  6. ^ a b c "Cricket Records - Records - 1984 - Sri Lanka - One-Day Internationals - Match results - ESPN Cricinfo". Cricinfo. 
  7. ^ a b "Cricket Records - Records - 1984 - Pakistan - One-Day Internationals - Match results - ESPN Cricinfo". Cricinfo. 
  8. ^ "Cricket Records - Records - 1984 - India - One-Day Internationals - Match results - ESPN Cricinfo". Cricinfo. 
  9. ^ "Asia Cup Cricket 2008 History". Cricket Circle. 
  10. ^ "Pakistan to host ninth Asia Cup". Cricinfo. Retrieved 13 October 2005. 
  11. ^ "India defeat Sri Lanka to win Asia Cup". Sahara Samay. 
  12. ^ "Asia Cup: Pakistan beat Bangladesh in thrilling final". BBC Sport. 22 March 2012. Retrieved 22 March 2012. 
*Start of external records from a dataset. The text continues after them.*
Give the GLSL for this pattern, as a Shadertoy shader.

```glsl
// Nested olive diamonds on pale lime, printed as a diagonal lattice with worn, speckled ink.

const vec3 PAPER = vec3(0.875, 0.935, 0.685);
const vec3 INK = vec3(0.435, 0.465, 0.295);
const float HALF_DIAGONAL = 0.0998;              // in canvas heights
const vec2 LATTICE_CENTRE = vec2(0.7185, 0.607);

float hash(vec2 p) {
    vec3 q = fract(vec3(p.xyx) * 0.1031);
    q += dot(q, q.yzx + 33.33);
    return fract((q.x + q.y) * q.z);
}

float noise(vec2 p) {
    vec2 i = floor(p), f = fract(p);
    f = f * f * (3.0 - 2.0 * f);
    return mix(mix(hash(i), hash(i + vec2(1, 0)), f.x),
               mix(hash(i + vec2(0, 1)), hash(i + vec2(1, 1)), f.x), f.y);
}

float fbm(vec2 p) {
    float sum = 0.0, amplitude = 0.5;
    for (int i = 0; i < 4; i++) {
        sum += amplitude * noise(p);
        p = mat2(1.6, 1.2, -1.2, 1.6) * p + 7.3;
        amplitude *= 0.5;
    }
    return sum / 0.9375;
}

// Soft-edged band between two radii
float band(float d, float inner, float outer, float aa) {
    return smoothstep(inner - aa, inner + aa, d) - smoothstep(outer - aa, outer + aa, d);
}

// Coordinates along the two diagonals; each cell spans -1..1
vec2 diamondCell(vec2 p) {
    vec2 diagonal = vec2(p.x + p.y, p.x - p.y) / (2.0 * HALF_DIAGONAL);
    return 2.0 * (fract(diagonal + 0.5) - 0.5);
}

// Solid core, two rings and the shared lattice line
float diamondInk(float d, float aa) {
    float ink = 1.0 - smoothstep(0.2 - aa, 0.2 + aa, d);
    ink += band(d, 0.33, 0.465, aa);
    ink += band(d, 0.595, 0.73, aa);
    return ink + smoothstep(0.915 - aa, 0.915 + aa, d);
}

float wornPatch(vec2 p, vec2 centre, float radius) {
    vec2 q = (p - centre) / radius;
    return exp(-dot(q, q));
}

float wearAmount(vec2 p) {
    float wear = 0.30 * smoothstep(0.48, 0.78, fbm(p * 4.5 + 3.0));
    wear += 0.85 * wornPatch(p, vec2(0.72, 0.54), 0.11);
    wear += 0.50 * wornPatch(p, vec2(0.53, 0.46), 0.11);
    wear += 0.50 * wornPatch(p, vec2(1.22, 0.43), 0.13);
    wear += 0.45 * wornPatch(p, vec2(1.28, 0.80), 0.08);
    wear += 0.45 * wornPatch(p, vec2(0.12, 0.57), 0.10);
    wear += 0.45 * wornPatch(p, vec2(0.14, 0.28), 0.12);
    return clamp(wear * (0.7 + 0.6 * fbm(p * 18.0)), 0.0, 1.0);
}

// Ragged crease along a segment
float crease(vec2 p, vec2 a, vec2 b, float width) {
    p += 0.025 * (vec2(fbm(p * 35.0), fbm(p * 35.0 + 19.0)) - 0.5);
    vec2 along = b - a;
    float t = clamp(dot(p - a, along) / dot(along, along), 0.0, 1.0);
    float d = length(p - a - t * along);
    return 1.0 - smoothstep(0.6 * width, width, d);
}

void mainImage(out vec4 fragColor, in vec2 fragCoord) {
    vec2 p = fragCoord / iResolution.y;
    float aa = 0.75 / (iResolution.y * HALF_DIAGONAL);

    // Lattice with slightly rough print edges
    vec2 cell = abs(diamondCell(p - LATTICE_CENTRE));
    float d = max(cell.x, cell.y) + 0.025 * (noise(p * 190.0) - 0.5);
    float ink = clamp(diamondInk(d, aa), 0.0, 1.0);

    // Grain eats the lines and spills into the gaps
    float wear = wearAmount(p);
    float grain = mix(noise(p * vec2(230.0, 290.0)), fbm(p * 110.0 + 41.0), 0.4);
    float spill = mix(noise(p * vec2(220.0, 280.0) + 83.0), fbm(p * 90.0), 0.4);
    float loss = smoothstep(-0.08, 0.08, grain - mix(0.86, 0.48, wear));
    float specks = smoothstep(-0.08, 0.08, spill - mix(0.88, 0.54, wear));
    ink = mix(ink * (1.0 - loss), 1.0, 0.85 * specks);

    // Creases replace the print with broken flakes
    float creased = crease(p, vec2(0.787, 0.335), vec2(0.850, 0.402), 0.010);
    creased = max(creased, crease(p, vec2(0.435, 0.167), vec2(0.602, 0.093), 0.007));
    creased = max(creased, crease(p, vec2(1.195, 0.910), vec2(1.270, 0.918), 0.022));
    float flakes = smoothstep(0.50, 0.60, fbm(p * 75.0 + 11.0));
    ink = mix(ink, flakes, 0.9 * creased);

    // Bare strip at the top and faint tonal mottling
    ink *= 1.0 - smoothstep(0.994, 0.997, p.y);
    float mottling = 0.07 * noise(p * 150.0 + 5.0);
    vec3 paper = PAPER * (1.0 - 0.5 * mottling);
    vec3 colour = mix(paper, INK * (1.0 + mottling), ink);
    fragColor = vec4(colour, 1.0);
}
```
  13. ^ "2016 Asia Cup played in T20 format". Sportskeeda. Retrieved 16 April 2015. 
  14. ^ "Asia Cup to switch T20 format every alternate edition". cricbuzz. Retrieved 16 April 2015. 
  15. ^ "2016 Asia Cup in Bangladesh, 2018 in India: Thakur". The Times of India. 
  16. ^ "Result summary". ESPN Cricinfo. Retrieved 22 February 2016. 
  17. ^ "Result summary". ESPN Cricinfo. Retrieved 22 February 2016. 

External links[edit]